NHS waiting lists will be falling by the time of the election, unless there are other pandemic-type disasters lurking in the equivalent of bat caves in south-east Asia, but whether the improvement will be dramatic enough to generate any political credit is an open question. Similarly on crime, the best that the Tories can hope for is enough new police officers to keep Yvette Cooper at bay. And on small boats crossing the Channel, their only hope is that Labor doesn’t have a credible answer either.
Against the scale of these challenges, the anger at lockdown parties will fade. But there will be other things that people will be furious about. The one thing we know about Johnson is that he is bound to do dreadful things. It will be something else. We know the sort of thing it will be: something to do with his chaotic personal morality or his casual attitude to money and property. But what, exactly, and how bad, and how close to polling day? Only time will tell.

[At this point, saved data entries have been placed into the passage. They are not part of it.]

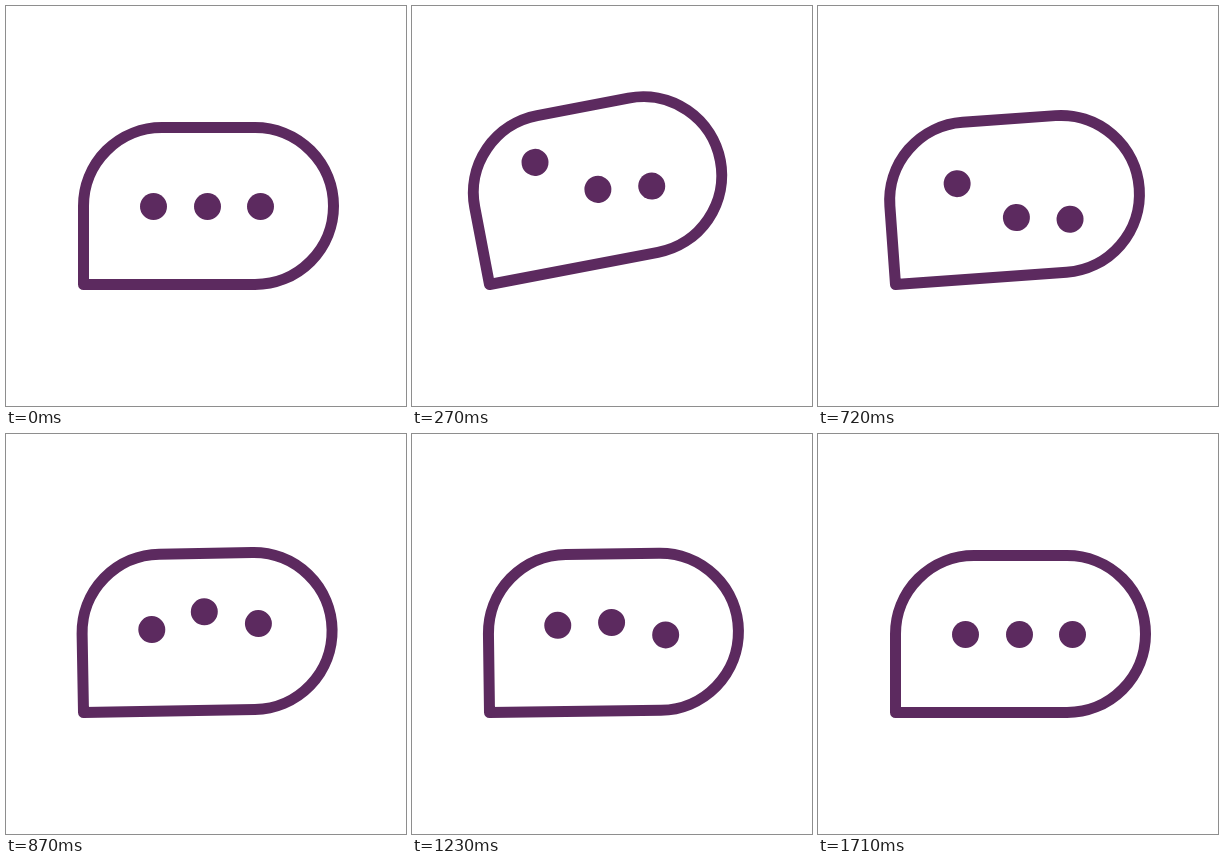
These frames come from a looping animation (400x400 px, 3800 ms). An HTML page:

```html
<!DOCTYPE html>
<html lang="en">
<head>
<meta charset="utf-8">
<title>Typing bubble</title>
<style>
  html, body { margin: 0; width: 100%; height: 100%; overflow: hidden; background: #fff; }
  svg { display: block; width: 100%; height: 100%; }
</style>
</head>
<body>
<svg viewBox="0 0 400 400">
  <g id="bubble" fill="#5c2a5f">
    <path d="M77.5 278.5V200A78.5 78.5 0 0 1 156 121.5H249A78.5 78.5 0 0 1 249 278.5Z"
      fill="none" stroke="#5c2a5f" stroke-width="11" stroke-linejoin="round"/>
    <circle class="dot" cx="147.5" cy="200.5" r="13.5"/>
    <circle class="dot" cx="201.5" cy="200.5" r="13.5"/>
    <circle class="dot" cx="254.5" cy="200.5" r="13.5"/>
  </g>
</svg>
<script>
  const LOOP = 3800, STEP = 30, STAGGER = 90;

  // Each key: time in ms, bubble angle in degrees, dot offset in pixels.
  const keys = [
    [0, 0, 0],
    [130, 9.8, 15],
    [305, -13, -38.5],
    [397, -13.2, -39.5],
    [575, 8.9, 32],
    [750, -5.1, -22],
    [975, 2.3, 11.2],
    [1150, -1, -10.5],
    [1400, 0, -0.8],
    [1530, 0, 0]
  ];
  const ANGLE = 1, OFFSET = 2;

  function valueAt(time, column) {
    if (time <= 0) return 0;
    const next = keys.findIndex(key => key[0] > time);
    if (next < 0) return 0;
    const a = keys[next - 1], b = keys[next];
    const ease = (1 - Math.cos(Math.PI * (time - a[0]) / (b[0] - a[0]))) / 2;
    return a[column] + (b[column] - a[column]) * ease;
  }

  const bubble = document.getElementById("bubble");
  const dots = document.querySelectorAll(".dot");

  function draw(now) {
    const time = Math.floor((now % LOOP) / STEP) * STEP;
    bubble.setAttribute("transform", `rotate(${valueAt(time, ANGLE)} 77.5 278.5)`);
    dots.forEach((dot, i) => {
      const y = valueAt(time - i * STAGGER, OFFSET);
      dot.setAttribute("transform", `translate(${0.07 * y} ${y})`);
    });
  }

  const start = performance.now();
  function tick() {
    draw(performance.now() - start);
    requestAnimationFrame(tick);
  }
  tick();
</script>
</body>
</html>
```
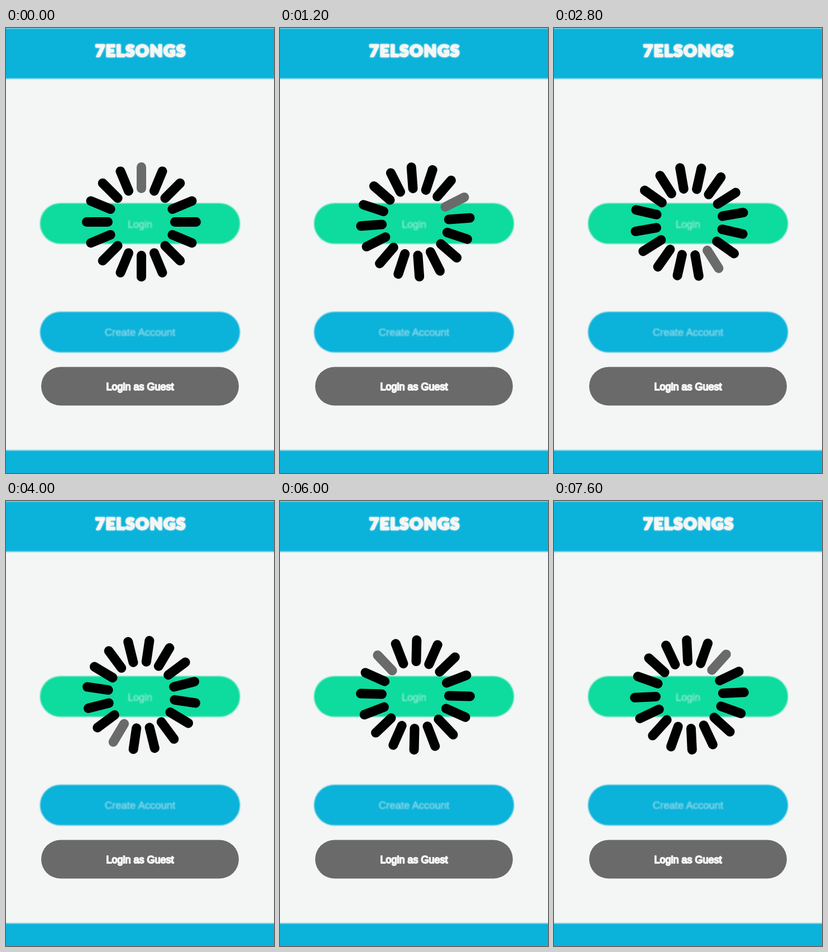
An HTML page for the animation above (8000 ms loop, 480 by 795 pixels).

```html
<!DOCTYPE html>
<html lang="en">
<head>
<meta charset="utf-8">
<title>Login</title>
<style>
  html, body { margin: 0; height: 100%; overflow: hidden; background: #f4f6f5; }
  svg { display: block; width: 480px; height: 795px; }
  text { font: 18px "Liberation Sans", Arial, sans-serif; fill: #fff; text-anchor: middle; }
  .brand { font: 900 29px Lato, sans-serif; fill: #f4f6f5; stroke: #f4f6f5; stroke-width: 2.5px;
           stroke-linejoin: round; letter-spacing: 1.9px; filter: drop-shadow(0 0 1.5px #f4f6f5); }
  .soft { fill: #f4f6f5; stroke: #f4f6f5; stroke-width: .6px; opacity: .55; filter: blur(1px); }
  .bold { fill: #f4f6f5; stroke: #f4f6f5; stroke-width: 2px; stroke-linejoin: round; }
  .panels { filter: blur(.8px); }
  #spinner line { stroke: #000; stroke-width: 17; stroke-linecap: round; }
  #spinner line:first-child { stroke: #6a6a6a; }
</style>
</head>
<body>
<svg viewBox="0 0 480 795">
  <g class="panels" fill="#0bb2da">
    <rect x="-10" y=".5" width="500" height="90"/>
    <rect x="-10" y="754.5" width="500" height="50"/>
    <rect x="61" y="507" width="358" height="72.5" rx="36"/>
    <rect x="61" y="313" width="358" height="72.5" rx="36" fill="#0edb9e"/>
  </g>
  <rect x="63" y="605.5" width="354" height="69" rx="34.5" fill="#6a6a6a"/>
  <text class="brand" x="241.5" y="51">7ELSONGS</text>
  <text class="soft" x="240" y="356.5">Login</text>
  <text class="soft" x="240" y="550" style="font-size:18.5px">Create Account</text>
  <text class="bold" x="240" y="647">Login as Guest</text>
  <g id="spinner"></g>
</svg>
<script>
  const LOOP = 8000, STEP = 400, SPOKES = 16, POSES = 17;
  const gap = 360 / SPOKES;
  const turn = gap * (SPOKES - 1) / (POSES - 1);
  const spinner = document.getElementById("spinner");

  spinner.innerHTML = Array.from({ length: SPOKES }, (_, i) =>
    `<line y1="-60" y2="-98" transform="rotate(${i * gap})"/>`).join("");

  function draw(now) {
    const pose = Math.floor(now % LOOP / STEP) % POSES;
    spinner.setAttribute("transform", `translate(242.5 346.5) rotate(${pose * turn})`);
    requestAnimationFrame(draw);
  }
  draw(performance.now());
</script>
</body>
</html>
```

I think he is more likely than not to lead the Conservatives into the next election, and they are more likely than not to win again. But each of those is perhaps a 52 per cent chance against 48 per cent, the permanent ratio of British politics.